- **Supplied records**
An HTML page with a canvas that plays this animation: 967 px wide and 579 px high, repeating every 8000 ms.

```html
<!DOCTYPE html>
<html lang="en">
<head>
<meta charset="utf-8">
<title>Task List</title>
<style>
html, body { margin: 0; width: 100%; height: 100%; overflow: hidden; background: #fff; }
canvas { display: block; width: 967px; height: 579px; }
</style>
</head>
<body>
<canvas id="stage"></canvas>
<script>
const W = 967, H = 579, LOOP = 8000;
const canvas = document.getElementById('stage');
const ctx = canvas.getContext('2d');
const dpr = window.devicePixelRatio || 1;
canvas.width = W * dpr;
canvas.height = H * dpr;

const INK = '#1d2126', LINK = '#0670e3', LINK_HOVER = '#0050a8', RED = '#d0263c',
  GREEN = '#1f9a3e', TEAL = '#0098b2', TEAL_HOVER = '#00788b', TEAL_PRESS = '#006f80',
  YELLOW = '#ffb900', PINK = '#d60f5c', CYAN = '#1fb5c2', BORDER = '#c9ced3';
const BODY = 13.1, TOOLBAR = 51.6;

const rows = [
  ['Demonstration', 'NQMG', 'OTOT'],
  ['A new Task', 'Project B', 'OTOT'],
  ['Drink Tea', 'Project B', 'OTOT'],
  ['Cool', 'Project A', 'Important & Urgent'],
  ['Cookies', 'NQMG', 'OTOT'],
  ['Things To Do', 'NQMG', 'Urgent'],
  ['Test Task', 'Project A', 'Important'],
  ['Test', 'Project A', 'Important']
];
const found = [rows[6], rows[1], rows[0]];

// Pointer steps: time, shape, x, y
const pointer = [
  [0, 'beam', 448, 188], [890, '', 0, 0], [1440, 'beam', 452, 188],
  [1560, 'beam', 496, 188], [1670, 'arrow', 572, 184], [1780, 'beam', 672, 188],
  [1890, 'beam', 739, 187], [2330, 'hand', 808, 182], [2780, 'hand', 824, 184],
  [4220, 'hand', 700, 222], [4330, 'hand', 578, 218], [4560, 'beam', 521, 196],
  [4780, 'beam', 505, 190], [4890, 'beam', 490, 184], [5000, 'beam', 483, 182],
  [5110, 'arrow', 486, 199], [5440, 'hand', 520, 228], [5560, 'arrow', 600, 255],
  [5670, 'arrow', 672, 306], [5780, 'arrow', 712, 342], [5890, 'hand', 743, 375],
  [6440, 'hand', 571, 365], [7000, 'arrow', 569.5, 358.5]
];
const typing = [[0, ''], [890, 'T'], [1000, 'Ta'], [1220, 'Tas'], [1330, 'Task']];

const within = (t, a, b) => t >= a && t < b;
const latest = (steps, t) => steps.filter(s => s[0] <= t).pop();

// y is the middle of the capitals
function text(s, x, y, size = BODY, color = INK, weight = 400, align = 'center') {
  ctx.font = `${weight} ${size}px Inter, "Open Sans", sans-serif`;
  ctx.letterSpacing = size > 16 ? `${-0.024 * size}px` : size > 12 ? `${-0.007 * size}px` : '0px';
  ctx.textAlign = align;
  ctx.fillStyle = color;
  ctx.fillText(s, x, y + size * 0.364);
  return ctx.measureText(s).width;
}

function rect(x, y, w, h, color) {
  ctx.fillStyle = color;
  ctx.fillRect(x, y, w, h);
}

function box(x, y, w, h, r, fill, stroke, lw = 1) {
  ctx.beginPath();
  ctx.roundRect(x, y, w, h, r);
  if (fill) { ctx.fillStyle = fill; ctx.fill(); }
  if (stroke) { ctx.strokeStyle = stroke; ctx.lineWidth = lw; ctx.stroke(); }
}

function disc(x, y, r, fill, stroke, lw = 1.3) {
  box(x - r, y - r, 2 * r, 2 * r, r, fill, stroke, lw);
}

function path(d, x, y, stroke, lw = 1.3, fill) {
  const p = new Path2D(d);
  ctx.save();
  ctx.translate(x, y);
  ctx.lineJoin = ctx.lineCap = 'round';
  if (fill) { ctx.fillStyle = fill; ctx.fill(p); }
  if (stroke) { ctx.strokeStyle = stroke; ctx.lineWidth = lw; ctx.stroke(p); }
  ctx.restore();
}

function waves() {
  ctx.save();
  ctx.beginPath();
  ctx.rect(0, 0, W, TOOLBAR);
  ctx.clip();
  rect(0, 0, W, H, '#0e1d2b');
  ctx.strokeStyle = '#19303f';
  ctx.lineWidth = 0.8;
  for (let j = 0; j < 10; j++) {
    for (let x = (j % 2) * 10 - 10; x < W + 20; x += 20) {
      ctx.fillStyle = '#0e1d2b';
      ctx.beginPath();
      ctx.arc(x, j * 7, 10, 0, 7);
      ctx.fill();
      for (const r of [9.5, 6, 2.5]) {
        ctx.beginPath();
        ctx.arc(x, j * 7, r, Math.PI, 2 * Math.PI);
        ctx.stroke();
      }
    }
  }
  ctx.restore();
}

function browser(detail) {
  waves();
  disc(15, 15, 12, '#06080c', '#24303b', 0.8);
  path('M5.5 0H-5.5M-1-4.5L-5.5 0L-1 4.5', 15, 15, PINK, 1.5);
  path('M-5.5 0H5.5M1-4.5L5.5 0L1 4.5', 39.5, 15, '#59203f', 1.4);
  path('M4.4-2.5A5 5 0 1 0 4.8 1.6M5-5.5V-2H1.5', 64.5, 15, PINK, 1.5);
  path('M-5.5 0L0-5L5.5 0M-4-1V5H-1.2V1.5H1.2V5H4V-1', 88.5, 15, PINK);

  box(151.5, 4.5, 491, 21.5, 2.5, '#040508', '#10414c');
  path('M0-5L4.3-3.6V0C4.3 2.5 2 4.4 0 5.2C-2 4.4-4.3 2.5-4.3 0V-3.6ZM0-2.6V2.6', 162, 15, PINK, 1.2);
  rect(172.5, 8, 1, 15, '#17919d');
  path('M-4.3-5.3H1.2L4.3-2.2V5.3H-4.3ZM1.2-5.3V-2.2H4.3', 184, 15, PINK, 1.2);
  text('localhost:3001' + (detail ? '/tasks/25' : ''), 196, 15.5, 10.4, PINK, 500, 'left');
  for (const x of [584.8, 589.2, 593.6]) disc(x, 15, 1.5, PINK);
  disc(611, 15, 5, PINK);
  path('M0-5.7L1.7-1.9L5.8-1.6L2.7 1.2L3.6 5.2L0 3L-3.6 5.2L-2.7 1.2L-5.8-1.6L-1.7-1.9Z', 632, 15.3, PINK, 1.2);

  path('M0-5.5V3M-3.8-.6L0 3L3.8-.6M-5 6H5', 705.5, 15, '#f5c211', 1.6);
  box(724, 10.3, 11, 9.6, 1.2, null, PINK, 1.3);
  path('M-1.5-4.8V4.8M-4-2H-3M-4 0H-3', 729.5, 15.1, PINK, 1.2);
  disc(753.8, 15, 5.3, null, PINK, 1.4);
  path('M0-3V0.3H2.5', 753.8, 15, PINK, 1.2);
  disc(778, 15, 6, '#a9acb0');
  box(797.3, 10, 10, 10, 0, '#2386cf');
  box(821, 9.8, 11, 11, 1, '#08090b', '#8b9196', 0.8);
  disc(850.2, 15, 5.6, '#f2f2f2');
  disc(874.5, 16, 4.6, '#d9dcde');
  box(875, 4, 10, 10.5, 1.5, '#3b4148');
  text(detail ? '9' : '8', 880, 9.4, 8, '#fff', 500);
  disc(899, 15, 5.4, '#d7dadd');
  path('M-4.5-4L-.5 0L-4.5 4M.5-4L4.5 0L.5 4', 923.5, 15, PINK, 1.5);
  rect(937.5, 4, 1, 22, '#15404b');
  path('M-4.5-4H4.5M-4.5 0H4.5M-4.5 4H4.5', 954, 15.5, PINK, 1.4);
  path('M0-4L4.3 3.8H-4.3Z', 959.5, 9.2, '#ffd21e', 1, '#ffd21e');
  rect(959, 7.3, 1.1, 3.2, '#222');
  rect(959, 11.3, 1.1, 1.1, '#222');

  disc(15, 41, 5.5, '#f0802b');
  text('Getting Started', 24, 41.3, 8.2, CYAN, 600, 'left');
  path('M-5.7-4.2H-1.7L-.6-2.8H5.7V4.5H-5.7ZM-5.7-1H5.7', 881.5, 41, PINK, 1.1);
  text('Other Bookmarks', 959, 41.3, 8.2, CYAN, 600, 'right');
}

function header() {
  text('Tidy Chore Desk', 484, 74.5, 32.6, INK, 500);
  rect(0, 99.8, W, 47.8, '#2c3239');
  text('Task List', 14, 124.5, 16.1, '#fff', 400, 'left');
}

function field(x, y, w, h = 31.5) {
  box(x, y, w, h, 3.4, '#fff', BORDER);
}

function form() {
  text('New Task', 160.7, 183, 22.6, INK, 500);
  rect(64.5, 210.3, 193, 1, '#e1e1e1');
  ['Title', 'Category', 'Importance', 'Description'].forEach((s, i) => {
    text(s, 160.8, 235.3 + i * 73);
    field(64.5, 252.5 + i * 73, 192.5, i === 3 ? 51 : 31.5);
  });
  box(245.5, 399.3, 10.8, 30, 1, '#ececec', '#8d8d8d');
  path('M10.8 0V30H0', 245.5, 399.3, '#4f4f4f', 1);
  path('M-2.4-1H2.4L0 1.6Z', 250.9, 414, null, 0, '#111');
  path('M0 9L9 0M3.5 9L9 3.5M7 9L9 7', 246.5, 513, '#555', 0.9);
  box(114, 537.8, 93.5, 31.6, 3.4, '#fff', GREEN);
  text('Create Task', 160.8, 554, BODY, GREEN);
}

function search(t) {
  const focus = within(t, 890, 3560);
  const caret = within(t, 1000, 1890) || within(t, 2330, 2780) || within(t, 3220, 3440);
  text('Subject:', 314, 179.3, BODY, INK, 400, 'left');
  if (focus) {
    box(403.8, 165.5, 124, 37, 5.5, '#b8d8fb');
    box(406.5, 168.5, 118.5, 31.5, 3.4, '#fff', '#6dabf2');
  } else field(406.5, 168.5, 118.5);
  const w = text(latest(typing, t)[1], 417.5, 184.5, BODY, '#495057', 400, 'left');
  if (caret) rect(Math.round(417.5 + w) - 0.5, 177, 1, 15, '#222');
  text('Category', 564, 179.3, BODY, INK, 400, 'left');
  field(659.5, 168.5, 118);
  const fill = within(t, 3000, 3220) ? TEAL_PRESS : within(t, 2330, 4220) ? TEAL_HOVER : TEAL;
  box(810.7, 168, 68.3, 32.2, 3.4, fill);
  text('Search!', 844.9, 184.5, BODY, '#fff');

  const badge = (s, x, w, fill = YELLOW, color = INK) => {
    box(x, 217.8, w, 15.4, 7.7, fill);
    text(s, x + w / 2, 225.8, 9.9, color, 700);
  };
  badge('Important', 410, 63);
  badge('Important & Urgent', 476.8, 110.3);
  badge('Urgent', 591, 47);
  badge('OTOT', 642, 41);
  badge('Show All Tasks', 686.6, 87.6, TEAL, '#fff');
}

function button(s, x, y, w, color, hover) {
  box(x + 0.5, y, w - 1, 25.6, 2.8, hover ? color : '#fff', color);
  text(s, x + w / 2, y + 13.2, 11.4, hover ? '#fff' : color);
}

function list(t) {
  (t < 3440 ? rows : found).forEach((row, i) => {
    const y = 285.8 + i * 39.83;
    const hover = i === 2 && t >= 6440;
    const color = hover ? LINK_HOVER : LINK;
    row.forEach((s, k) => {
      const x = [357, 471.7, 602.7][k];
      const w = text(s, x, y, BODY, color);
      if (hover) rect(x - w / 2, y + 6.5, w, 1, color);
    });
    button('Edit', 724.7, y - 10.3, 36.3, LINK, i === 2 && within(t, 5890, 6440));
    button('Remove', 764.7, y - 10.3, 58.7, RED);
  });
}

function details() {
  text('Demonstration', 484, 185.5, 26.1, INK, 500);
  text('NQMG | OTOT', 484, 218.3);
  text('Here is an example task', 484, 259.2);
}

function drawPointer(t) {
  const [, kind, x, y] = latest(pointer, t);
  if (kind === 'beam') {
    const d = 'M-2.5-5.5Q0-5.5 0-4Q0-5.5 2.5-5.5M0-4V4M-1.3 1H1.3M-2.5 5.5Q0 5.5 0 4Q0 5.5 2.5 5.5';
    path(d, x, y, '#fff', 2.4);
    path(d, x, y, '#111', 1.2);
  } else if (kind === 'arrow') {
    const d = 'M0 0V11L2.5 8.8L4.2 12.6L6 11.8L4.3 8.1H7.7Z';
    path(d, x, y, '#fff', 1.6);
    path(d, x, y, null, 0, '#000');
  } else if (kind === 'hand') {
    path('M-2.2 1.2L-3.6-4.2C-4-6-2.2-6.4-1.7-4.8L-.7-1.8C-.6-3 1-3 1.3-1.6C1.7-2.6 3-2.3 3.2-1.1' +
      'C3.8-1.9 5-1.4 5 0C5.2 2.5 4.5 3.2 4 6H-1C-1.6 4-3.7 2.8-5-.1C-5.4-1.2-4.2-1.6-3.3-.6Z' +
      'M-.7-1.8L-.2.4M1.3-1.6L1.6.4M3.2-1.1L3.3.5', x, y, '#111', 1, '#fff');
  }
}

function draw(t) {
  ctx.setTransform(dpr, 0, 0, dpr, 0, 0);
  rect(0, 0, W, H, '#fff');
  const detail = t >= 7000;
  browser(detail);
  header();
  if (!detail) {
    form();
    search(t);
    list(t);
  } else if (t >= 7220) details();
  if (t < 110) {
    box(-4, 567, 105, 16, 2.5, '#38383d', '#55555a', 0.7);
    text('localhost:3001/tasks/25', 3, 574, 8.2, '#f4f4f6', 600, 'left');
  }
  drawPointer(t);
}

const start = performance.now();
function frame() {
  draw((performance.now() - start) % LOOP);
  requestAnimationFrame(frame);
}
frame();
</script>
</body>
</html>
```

- **Task goal**
Check each line of the listing above, and copy it if it contains the word "steps".

- **Task answer**
// Pointer steps: time, shape, x, y
const latest = (steps, t) => steps.filter(s => s[0] <= t).pop();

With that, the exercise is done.